POSTED: Wednesday, September 18, 2013 - 5:52pm
UPDATED: Monday, December 30, 2013 - 12:45pm
(CNN) -- The Libyan government will not allow the FBI into Benghazi to arrest suspects for last year's deadly terror attack on the U.S. diplomatic mission, a top State Department official told a House panel on Wednesday.
Federal authorities have filed charges against suspects in connection with the September 11 attack on the mission and nearby CIA annex that killed Ambassador Christopher Stevens and three other Americans.
But Republicans on the House Foreign Affairs Committee said they were shocked nobody has been brought to justice.
"Not one terrorist perpetrator has been captured or killed, despite the president saying that this was his highest priority," said Rep. Ed Royce, the panel's Republican chairman.
Rep. Ted Poe added that CNN's Arwa Damon interviewed Ahmed Khattalah in broad daylight. Khattalah is the leader of a Libyan militia officials believe was involved in the assault and has been charged by federal prosecutors.
"After a year, we can't find these people but yet a CNN reporter can go to Benghazi at a hotel, at a coffee shop and have coffee with the suspected ringleader of (of this group) indicted by our government," Poe said. "Maybe the FBI ought to just ask the CNN reporter `how did you get a hold of this guy?'"

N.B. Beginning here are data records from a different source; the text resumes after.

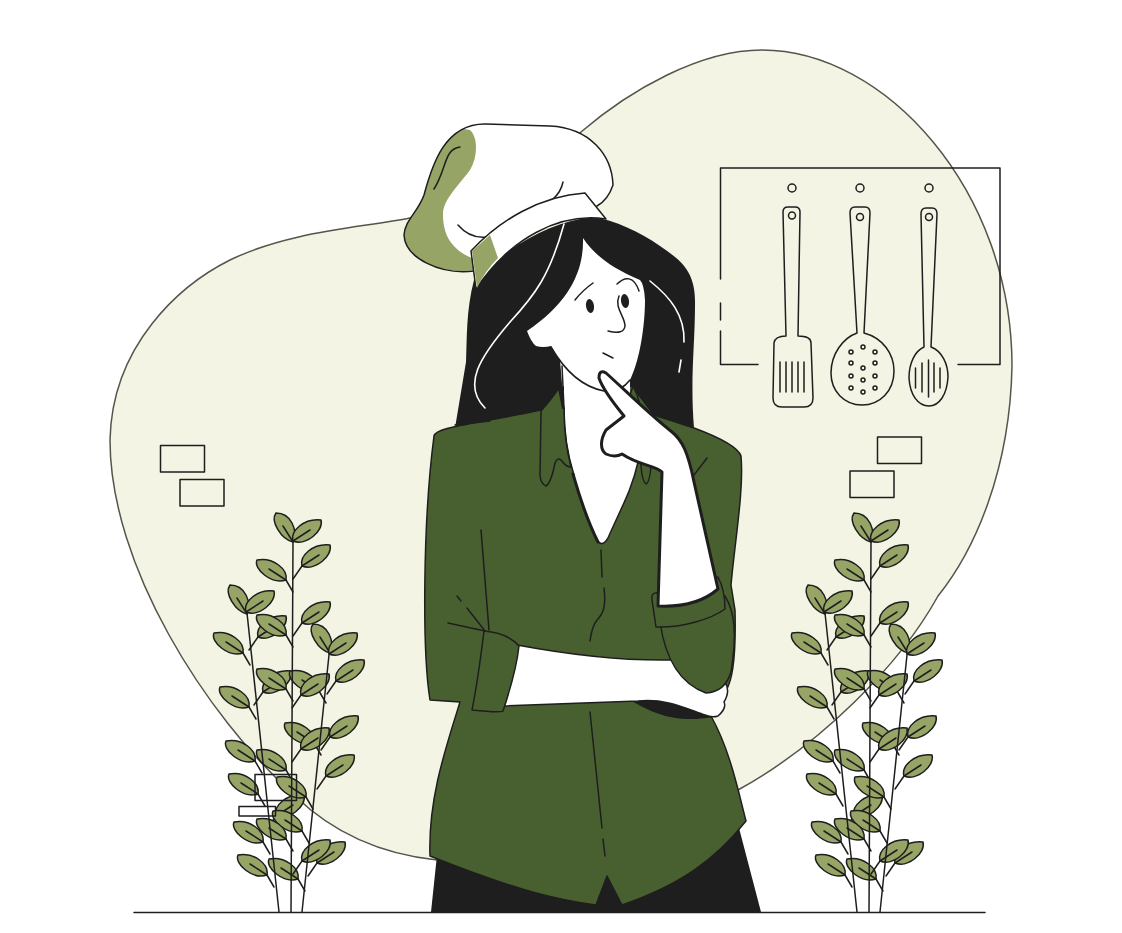
<!DOCTYPE html>
<html lang="en">
<head>
<meta charset="utf-8">
<title>Thinking chef</title>
<style>
:root{--ink:#1e1e1e;--cream:#f3f4e4;--leaf:#96a566;--shirt:#486030;--white:#fff;--edge:#55554a}
html,body{margin:0;height:100%;overflow:hidden;background:var(--white)}
svg{display:block;width:1122px;height:933px}
.line{fill:none;stroke:var(--ink);stroke-width:1.5;stroke-linecap:round;stroke-linejoin:round}
.backdrop{fill:var(--cream);stroke:var(--edge);stroke-width:1.5}
.leaf{fill:var(--leaf);stroke:var(--ink);stroke-width:1.5;stroke-linejoin:round}
.shirt{fill:var(--shirt);stroke:var(--ink);stroke-width:1.5;stroke-linejoin:round}
.skin{fill:var(--white);stroke:var(--ink);stroke-width:1.5;stroke-linejoin:round}
.bold{stroke-width:3}
.ink{fill:var(--ink)}
.green{fill:var(--leaf)}
.shine{fill:none;stroke:var(--white);stroke-width:1.6;stroke-linecap:round}
</style>
</head>
<body>
<svg viewBox="0 0 1122 933" role="img" aria-label="A chef in a green shirt thinking, with kitchen utensils and plants around her">
<defs>
  <g id="leaf-right">
    <path class="line" d="M0 0L-9 13"/>
    <path class="leaf" d="M0 0C-3 -10 11 -23 28 -21C31 -10 13 5 0 0Z"/>
    <path class="line" d="M0 0L17 -11"/>
  </g>
  <g id="leaf-left">
    <path class="line" d="M0 0L7 12"/>
    <path class="leaf" d="M0 0C2 -11 -13 -23 -29 -20C-33 -11 -14 5 0 0Z"/>
    <path class="line" d="M0 0L-17 -11"/>
  </g>
  <g id="leaf-up">
    <path class="leaf" d="M0 0C5 -12 -2 -29 -17 -29C-23 -21 -12 -3 0 0Z"/>
    <path class="line" d="M0 0L-10 -16"/>
  </g>
  <g id="leaf-tip">
    <path class="leaf" d="M0 0C-3 -10 11 -23 28 -21C31 -10 13 5 0 0Z"/>
    <path class="line" d="M0 0L17 -11"/>
  </g>
  <g id="plant">
    <use href="#leaf-right" x="302" y="566"/>
    <use href="#leaf-right" x="302" y="623"/>
    <use href="#leaf-right" x="336" y="681"/>
    <use href="#leaf-right" x="258" y="637"/>
    <use href="#leaf-right" x="263" y="692"/>
    <use href="#leaf-right" x="330" y="737"/>
    <use href="#leaf-right" x="326" y="776"/>
    <use href="#leaf-right" x="276" y="816"/>
    <use href="#leaf-right" x="317" y="863"/>
    <use href="#leaf-left" x="286" y="580"/>
    <use href="#leaf-left" x="286" y="635"/>
    <use href="#leaf-left" x="243" y="653"/>
    <use href="#leaf-left" x="286" y="689"/>
    <use href="#leaf-left" x="249" y="707"/>
    <use href="#leaf-left" x="319" y="691"/>
    <use href="#leaf-left" x="314" y="743"/>
    <use href="#leaf-left" x="255" y="761"/>
    <use href="#leaf-left" x="286" y="770"/>
    <use href="#leaf-left" x="258" y="794"/>
    <use href="#leaf-left" x="306" y="797"/>
    <use href="#leaf-left" x="302" y="831"/>
    <use href="#leaf-left" x="263" y="842"/>
    <use href="#leaf-left" x="286" y="839"/>
    <use href="#leaf-left" x="267" y="875"/>
    <use href="#leaf-left" x="298" y="879"/>
    <use href="#leaf-right" x="301" y="695"/>
    <use href="#leaf-right" x="301" y="749"/>
    <use href="#leaf-right" x="302" y="861"/>
    <path class="line" d="M293 541L291 912M247 613L279 912M329 655L302 912"/>
    <use href="#leaf-up" x="293" y="542"/>
    <use href="#leaf-tip" x="293" y="541"/>
    <use href="#leaf-up" x="247" y="614"/>
    <use href="#leaf-tip" x="246" y="612"/>
    <use href="#leaf-up" x="330" y="653"/>
    <use href="#leaf-tip" x="329" y="654"/>
  </g>
  <rect id="brick" class="line" width="44" height="26.5"/>
</defs>

<path id="backdrop" class="backdrop" d="M762 50C885 50 1012 190 1012 366C1010 470 975 550 938 596C900 665 820 745 738 790C650 840 550 865 437 860C370 853 325 825 295 796C205 715 110 565 110 440C112 345 180 285 230 260C290 231 360 228 410 218C500 200 540 168 581 132C630 90 700 50 762 50Z"/>

<g id="bricks">
  <use href="#brick" x="160.5" y="445.5"/>
  <use href="#brick" x="180" y="479.5"/>
  <use href="#brick" x="877.5" y="437"/>
  <use href="#brick" x="850" y="471"/>
</g>

<g id="utensil-rack" class="line">
  <path d="M720.5 279V168H1000V364.5H958M720.5 303V320M720.5 331V364.5H758"/>
  <circle cx="792" cy="188" r="4"/><circle cx="860" cy="188" r="4"/><circle cx="929" cy="188" r="4"/>
  <g id="turner">
    <path d="M786 336L783 212Q783 207 788 207H795Q800 207 800 212L798 336Q811 336 811 343L813 398Q813 407 804 407H782Q773 407 773 398L774 343Q775 336 786 336Z"/>
    <circle cx="792" cy="215.5" r="3.5"/>
    <path d="M780 362V392M786 362V392M792 362V392M798 362V392M804 362V392"/>
  </g>
  <g id="skimmer">
    <path d="M857 333L850 213Q850 207 855 207H865Q870 207 870 213L864 333C883 338 894 354 894 371C894 391 880 405 862 405C844 405 831 391 831 373C831 354 843 338 857 333Z"/>
    <circle cx="860" cy="217" r="3.5"/>
    <g id="skimmer-holes">
      <circle cx="863" cy="347" r="2"/><circle cx="851" cy="352" r="2"/><circle cx="875" cy="352" r="2"/>
      <circle cx="851" cy="363" r="2"/><circle cx="863" cy="368" r="2"/><circle cx="875" cy="363" r="2"/>
      <circle cx="851" cy="376" r="2"/><circle cx="863" cy="380" r="2"/><circle cx="875" cy="376" r="2"/>
      <circle cx="851" cy="388" r="2"/><circle cx="863" cy="392" r="2"/><circle cx="875" cy="388" r="2"/>
    </g>
  </g>
  <g id="slotted-spoon">
    <path d="M924 347L921 214Q921 208 926 208H932Q937 208 937 214L931 347C942 351 948 364 948 377C947 395 939 406 929 406C918 406 910 395 909 378C909 363 915 351 924 347Z"/>
    <circle cx="929" cy="217" r="3.5"/>
    <path d="M915.500 368V388M922 363V392M928.500 360V397M934 363V392M940 368V388"/>
  </g>
</g>

<g id="plants">
  <use href="#plant"/>
  <use href="#plant" x="578"/>
  <path class="line" d="M255 774.500H296.500V800.500H255ZM239 806.500H275.500V816H239Z"/>
</g>

<g id="chef">
  <path id="trousers" class="ink" d="M437 855L431 912H761L739 828L607 840Z"/>
  <path id="hair" class="ink" d="M474 280C466 310 467 340 466 362L455 428H694C690 380 695 345 695 305C696 270 680 260 660 246C640 232 615 220 592 217C550 222 510 245 474 280Z"/>

  <path id="shirt" class="shirt" d="M434 436C436 427 470 425 541 410L560 388L632 386L654 415L694 428Q737 444 741 456C744 490 735 540 731 585L735 610C736 650 733 680 726 690L711 716C730 750 738 790 746 821C715 860 680 885 622 905L607 876L596 905C560 900 520 892 430 856C428 800 445 750 460 702L430 700C422 650 423 520 434 436Z"/>
  <path class="line" d="M455 425L490 421M481 530L489 630M448 623L485 631L467 608M461 601L457 596M707 458L694 475M601 550L602 577M604 588C606 605 604 613 597 620Q592 626 590 641M590 712L602 828M603 839L605 856"/>

  <g id="neck-and-face">
    <path fill="#fff" d="M560 360L564 408C565 430 566 445 572 467C580 500 590 525 597 540Q602 548 608 538C620 510 632 490 638 462L640 415L630 405L630 375Z"/>
    <path class="line" d="M562 366L564 408C564 430 566 450 574 475M638 462C632 490 620 510 608 538Q602 548 597 540"/>
    <path class="line bold" d="M573 474C581 502 591 528 598 542"/>
    <path fill="#fff" d="M583 238C584 270 570 302 527 331Q531 342 536 346Q543 348 551 346C562 366 578 386 604 391Q620 393 630 380C640 360 645 325 645 300Q644 284 640 280C612 268 595 256 583 238Z"/>
    <path class="line" d="M551 347C562 366 578 386 604 391Q620 393 630 380"/>
    <path class="line" d="M575 300Q583 290 593 283M617 284C625 276 634 276 639 291M619 296C614 308 625 316 625 326Q624 335 608 331M603 353L613 358"/>
    <ellipse class="ink" cx="590" cy="306" rx="4" ry="7" transform="rotate(-8 590 306)"/>
    <ellipse class="ink" cx="625" cy="301" rx="4" ry="7" transform="rotate(-8 625 301)"/>
  </g>
  <path id="collar-left" class="shirt" d="M541 411Q553 397 559 388Q561 397 564 408C564 430 566 448 571 467Q566 467 562 461Q558 456 555 463Q551 483 546 486Q541 484 540 476Z"/>
  <path id="collar-right" class="shirt" d="M630 395L633 386Q638 395 640 405L652 450Q651 482 646 484Q642 481 641 466Z"/>
  <path class="ink" d="M558 388L564 386V409H562Z"/>

  <g id="hair-shine" class="shine">
    <path d="M564 224C550 275 535 295 510 322C480 357 462 385 485 408"/>
    <path d="M650 281C670 297 685 315 684 342M681 360L679 372"/>
  </g>

  <g id="folded-arm">
    <path class="ink" d="M632 701C650 712 675 724 713 717L700 700Z"/>
    <path class="skin" d="M517 645C560 653 620 661 672 660L690 680L726 684Q730 692 724 702Q727 708 718 716Q712 718 705 715C685 708 665 698 638 701L503 706Z"/>
    <path class="shirt" d="M484 631Q508 633 519 646C517 665 510 690 503 711Q500 713 472 710Q478 680 484 631Z"/>
  </g>

  <g id="raised-arm">
    <path class="shirt" d="M660 622C664 650 675 682 706 693Q725 692 731 672C737 635 735 612 725 596Z"/>
    <path class="shirt" d="M656 593Q651 593 652 600L656 627C680 628 710 620 725 609Q725 590 718 577L700 585Z"/>
    <path class="skin bold" d="M662 472L658 606C680 607 702 603 718 589L694 482C688 452 682 440 672 432C650 415 625 390 606 373Q599 369 599 378C603 390 615 405 624 416L606 430C600 440 600 450 606 454Q615 458 622 454C640 466 655 465 662 472Z"/>
  </g>

  <g id="hat">
    <path fill="#fff" d="M471 271C440 275 405 258 404 235C405 220 418 212 424 195C432 165 445 123 486 124L550 126C590 128 612 155 613 185Q608 200 597 206L540 230Z"/>
    <path class="green" d="M470 130C478 137 478 157 470 170C455 190 443 200 443 215C443 240 457 252 472 258L474 270C440 275 405 258 404 235C405 220 418 212 424 195C431 170 440 137 464 129Z"/>
    <path class="line" d="M474 271C440 275 405 258 404 235C405 220 418 212 424 195C432 165 445 123 486 124L550 126C590 128 612 155 613 185Q608 200 597 206M434 189C447 168 444 149 460 147M563 182Q561 192 553 199M458 225Q470 239 487 237"/>
    <path class="skin" d="M471 251C500 220 540 196 585 193L606 219C560 212 510 238 476 289Z"/>
    <path class="green" d="M472 251L490 235L498 258Q485 271 477 288Z"/>
  </g>
</g>

<line id="floor" class="line" x1="134" y1="912.500" x2="985" y2="912.500"/>
</svg>
</body>
</html>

Undersecretary for Management Patrick Kennedy told the committee the security situation is too dangerous for U.S. authorities to enter Benghazi. While he said the United States was "working with the Libyan government," he did not offer specifics.
"Benghazi has taken, even since the events of 9/11, a serious turn for the worse. Yes, they will let journalists in, but they are not letting U.S. law enforcement in to arrest people there because the government of Libya is not in control to that degree," Kennedy said.
Kennedy also faced criticism from House Republicans that the State Department did not hold senior agency officials accountable for security shortcomings ahead of the attack.
"No State Department personnel have been fired or even disciplined," said Rep. Ed Royce. "No one has missed a paycheck."
The hearing was the first of three this week scheduled by House Republican leadership as part of its ongoing investigation into the Obama administration's conduct leading up to, during and following the attack.
Republicans have said the State Department ignored requests for additional security and scapegoated midlevel officials to protect the leadership of the department, including then-Secretary of State Hillary Clinton.
Four State Department employees were removed from their posts and placed on administrative leave last December following an independent review of the attack. Secretary of State John Kerry last month reinstated the officials to new jobs, which State Department officials said have less responsibility.
Kennedy told the committee that reassigning the employees amounted to "serious accountability," although Rep. Ileana Ros-Lehtinen, a Republican, said the State Department did little more than "shuffle the deck chairs."
An independent panel on the Benghazi attack blamed the State Department's diplomatic security bureau, which is overseen by Kennedy, for failing to implement adequate security at the Benghazi post.
The Accountability Review Board, led by former Ambassador Thomas Pickering, made 29 recommendations, one of which was another independent review to identify "best practices" in the public and private sectors in security intelligence, risk management and accountability, all areas where problems were identified at the State Department.
That panel, led by former Secret Service Director Mark Sullivan, warned that the State Department did not pay enough attention to the bureau overseeing security for 275 diplomatic posts and called for it to be elevated in its importance to deal with a growing threat.
As a result of the Benghazi attack, the State Department created a new position of deputy assistant secretary of state for high threat posts and has begun to beef up security and improve training.
But the Sullivan panel's report found those steps to be inadequate without establishing clear lines of authority and responsibility for diplomatic security were lacking. A new undersecretary, the report said, would be responsible for "conducting threat and vulnerability assessments to identify risk" and recommending safeguards. Kennedy said on Wednesday that the undersecretary job was being examined.
"We will do everything we can to deter and mitigate the effectiveness of any attack, but we will not, even with willing and capable governments as our partners stop terrorists or extremists from mounting attacks against us in all cases," Mr. Kennedy said, adding that global diplomacy was an inherently dangerous job.
On Thursday, Pickering and former Joint Chiefs Chairman, Adm. Mike Mullen, who was also on the Accountability Review Board, will testify before the House Oversight and Government Reform Committee, as will Mark Sullivan.
The House Armed Services Committee panel will also meet Thursday to examine the military's preparedness to respond to terrorist attacks like the one in Benghazi.